Down the street at the Luxor, another video shows a team of officers formulating a plan to secure the resort’s valet area amid reports of an explosive device in a black Audi.
Before they move in, one Metro officer bends over a parked car with his hands folded in apparent prayer. The Audi ended up being a self-driving car — reported as suspicious because of protruding “electronic equipment” that bomb technicians ultimately realized was part of the autonomous vehicle’s navigation system, according to corresponding police documents. No explosive was located.
Another clip shows an officer who appears to be directing traffic near University Medical Center, where many patients were taken that night. She tells several drivers that the hospital is “booked” and that only the critically wounded can enter. Erroneous radio traffic that night had announced that the hospital was at capacity.
At one point, a man in a cab protests.
“My girlfriend is at UMC,” he says.
“You can’t go,” the officer says. “It’s too booked. It’s closed. There’s so much traffic going on right now. This is crazy.”
“Can I walk there?” the man asks, hopping out of the vehicle.
“You can walk there,” she decides. “Go over there. Use the sidewalk.”

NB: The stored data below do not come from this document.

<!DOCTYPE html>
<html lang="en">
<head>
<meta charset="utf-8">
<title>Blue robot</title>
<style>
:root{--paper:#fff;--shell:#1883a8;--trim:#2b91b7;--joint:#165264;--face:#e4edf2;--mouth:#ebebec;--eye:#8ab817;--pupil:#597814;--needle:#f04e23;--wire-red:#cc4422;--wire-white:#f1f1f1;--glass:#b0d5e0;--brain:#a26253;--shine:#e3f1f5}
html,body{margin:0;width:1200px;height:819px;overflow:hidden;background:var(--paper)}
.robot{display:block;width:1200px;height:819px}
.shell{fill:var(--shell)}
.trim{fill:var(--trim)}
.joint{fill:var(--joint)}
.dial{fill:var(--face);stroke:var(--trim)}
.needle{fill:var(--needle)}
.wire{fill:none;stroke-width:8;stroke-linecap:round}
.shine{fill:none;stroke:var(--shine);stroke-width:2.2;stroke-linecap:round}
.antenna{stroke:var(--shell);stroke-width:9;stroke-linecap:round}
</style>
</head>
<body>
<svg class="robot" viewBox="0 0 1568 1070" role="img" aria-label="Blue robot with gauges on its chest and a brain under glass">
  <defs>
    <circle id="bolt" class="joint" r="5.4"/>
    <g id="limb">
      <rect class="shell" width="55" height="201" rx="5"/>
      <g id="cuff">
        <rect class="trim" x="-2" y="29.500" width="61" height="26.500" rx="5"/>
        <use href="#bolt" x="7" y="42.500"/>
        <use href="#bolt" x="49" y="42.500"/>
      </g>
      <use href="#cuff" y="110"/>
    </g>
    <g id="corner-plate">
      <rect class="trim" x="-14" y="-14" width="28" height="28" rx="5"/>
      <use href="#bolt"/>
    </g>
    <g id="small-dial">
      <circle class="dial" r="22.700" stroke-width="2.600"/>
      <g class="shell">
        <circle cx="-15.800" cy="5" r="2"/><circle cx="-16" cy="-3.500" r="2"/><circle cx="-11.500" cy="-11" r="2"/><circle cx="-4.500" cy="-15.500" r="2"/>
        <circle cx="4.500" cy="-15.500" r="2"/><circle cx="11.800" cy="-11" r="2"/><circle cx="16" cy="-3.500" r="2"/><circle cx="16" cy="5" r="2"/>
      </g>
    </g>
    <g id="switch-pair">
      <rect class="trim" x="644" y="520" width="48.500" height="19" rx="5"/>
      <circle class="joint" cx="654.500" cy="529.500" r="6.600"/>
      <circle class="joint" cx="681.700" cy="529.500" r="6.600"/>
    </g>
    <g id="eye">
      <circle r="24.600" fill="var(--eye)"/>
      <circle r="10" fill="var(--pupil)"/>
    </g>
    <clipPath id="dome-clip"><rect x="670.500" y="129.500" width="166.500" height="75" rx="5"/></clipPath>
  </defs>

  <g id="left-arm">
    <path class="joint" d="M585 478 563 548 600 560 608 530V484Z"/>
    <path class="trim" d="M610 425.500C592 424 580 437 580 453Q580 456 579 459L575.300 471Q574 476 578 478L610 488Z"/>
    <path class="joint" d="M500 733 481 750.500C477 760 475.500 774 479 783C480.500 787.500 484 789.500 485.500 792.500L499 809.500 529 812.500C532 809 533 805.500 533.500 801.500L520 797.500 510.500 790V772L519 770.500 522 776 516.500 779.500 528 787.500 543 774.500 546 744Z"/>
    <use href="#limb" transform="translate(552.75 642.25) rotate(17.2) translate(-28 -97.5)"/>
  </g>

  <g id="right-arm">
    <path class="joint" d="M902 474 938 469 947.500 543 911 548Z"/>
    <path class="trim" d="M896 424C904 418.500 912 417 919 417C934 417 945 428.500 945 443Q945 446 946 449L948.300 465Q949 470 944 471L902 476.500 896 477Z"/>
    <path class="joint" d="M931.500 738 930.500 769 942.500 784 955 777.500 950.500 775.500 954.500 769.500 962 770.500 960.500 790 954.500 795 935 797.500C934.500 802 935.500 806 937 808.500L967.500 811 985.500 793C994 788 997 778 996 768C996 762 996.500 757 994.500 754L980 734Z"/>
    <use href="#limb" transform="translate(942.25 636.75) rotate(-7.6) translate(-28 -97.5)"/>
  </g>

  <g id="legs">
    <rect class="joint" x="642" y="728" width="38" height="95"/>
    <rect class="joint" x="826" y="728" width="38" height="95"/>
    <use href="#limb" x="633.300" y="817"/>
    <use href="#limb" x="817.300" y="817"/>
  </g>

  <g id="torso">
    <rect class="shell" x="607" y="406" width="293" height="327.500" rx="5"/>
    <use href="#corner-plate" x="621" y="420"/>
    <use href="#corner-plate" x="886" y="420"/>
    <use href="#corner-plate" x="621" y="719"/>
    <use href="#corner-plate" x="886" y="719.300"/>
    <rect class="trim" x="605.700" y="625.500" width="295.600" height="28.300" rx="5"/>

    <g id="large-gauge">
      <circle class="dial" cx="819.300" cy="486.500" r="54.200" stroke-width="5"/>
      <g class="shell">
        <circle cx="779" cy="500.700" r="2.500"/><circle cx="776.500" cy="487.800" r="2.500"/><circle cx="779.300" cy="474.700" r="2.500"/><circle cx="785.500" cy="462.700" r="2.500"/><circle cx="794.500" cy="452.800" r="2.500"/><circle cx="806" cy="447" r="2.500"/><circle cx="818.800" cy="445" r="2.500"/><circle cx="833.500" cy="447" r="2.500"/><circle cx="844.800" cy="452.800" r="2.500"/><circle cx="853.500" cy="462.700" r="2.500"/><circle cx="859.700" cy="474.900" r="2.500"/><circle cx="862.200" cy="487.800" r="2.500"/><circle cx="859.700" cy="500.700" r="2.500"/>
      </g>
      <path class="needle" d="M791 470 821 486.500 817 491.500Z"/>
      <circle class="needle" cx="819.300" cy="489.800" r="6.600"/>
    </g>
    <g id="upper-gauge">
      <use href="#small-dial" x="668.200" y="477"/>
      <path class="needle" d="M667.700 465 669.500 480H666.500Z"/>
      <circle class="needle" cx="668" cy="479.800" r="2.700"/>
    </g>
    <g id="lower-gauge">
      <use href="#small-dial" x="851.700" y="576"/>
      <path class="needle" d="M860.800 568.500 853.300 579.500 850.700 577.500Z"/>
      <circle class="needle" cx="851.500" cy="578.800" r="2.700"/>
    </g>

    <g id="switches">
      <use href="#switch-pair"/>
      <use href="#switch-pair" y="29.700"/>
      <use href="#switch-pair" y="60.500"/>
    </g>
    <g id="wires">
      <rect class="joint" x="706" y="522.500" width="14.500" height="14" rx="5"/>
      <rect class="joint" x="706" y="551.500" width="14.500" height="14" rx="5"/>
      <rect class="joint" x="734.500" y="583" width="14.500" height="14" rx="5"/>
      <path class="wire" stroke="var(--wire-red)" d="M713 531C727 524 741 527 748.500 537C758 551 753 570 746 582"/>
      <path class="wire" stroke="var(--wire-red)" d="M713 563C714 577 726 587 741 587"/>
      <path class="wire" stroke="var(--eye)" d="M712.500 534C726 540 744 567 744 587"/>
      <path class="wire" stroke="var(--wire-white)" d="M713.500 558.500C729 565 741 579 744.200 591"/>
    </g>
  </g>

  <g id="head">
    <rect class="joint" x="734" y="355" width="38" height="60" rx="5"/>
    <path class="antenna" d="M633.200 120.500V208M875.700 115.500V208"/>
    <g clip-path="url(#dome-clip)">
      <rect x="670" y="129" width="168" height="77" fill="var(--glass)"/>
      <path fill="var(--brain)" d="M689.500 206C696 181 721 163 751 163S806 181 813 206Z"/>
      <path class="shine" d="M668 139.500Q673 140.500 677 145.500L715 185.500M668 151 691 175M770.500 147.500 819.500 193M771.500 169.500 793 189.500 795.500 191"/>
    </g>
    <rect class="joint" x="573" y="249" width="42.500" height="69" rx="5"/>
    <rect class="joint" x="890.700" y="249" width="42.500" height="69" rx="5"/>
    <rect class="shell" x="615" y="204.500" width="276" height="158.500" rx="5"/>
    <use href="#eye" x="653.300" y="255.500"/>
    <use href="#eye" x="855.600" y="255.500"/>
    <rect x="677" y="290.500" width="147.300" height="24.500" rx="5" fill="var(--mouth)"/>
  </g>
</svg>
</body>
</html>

Court battle for records
The Las Vegas Review-Journal and other media organizations sued for records related to the mass shooting in the days after the tragedy. Metro fought their release for months.
When the department was forced to comply, Metro began turning over the records in weekly batches of varying size and type.
They come in no particular order, and for three months the department has refused to identify the officers behind the body camera footage it has released. The department also has refused to specify the times the videos were captured.
Police previously released more than 3,000 pages of witness statements and officer reports, as well as 911 calls and other body camera footage. A Review-Journal examination of those records found that many officers experienced communication problems during the shooting response.
The department has said it will turn over more records next week.
Metro released its own final report on the Oct. 1 investigation on Friday. A separate FBI report will not be ready until sometime after the one-year anniversary, according to The Associated Press.
Contact Rachel Crosby at firstname.lastname@example.org or 702-387-5290. Follow @rachelacrosby on Twitter. Review-Journal staff writers Jessie Bekker, Meghin Delaney, Jamie Munks and Wade Tyler Millward contributed to this report.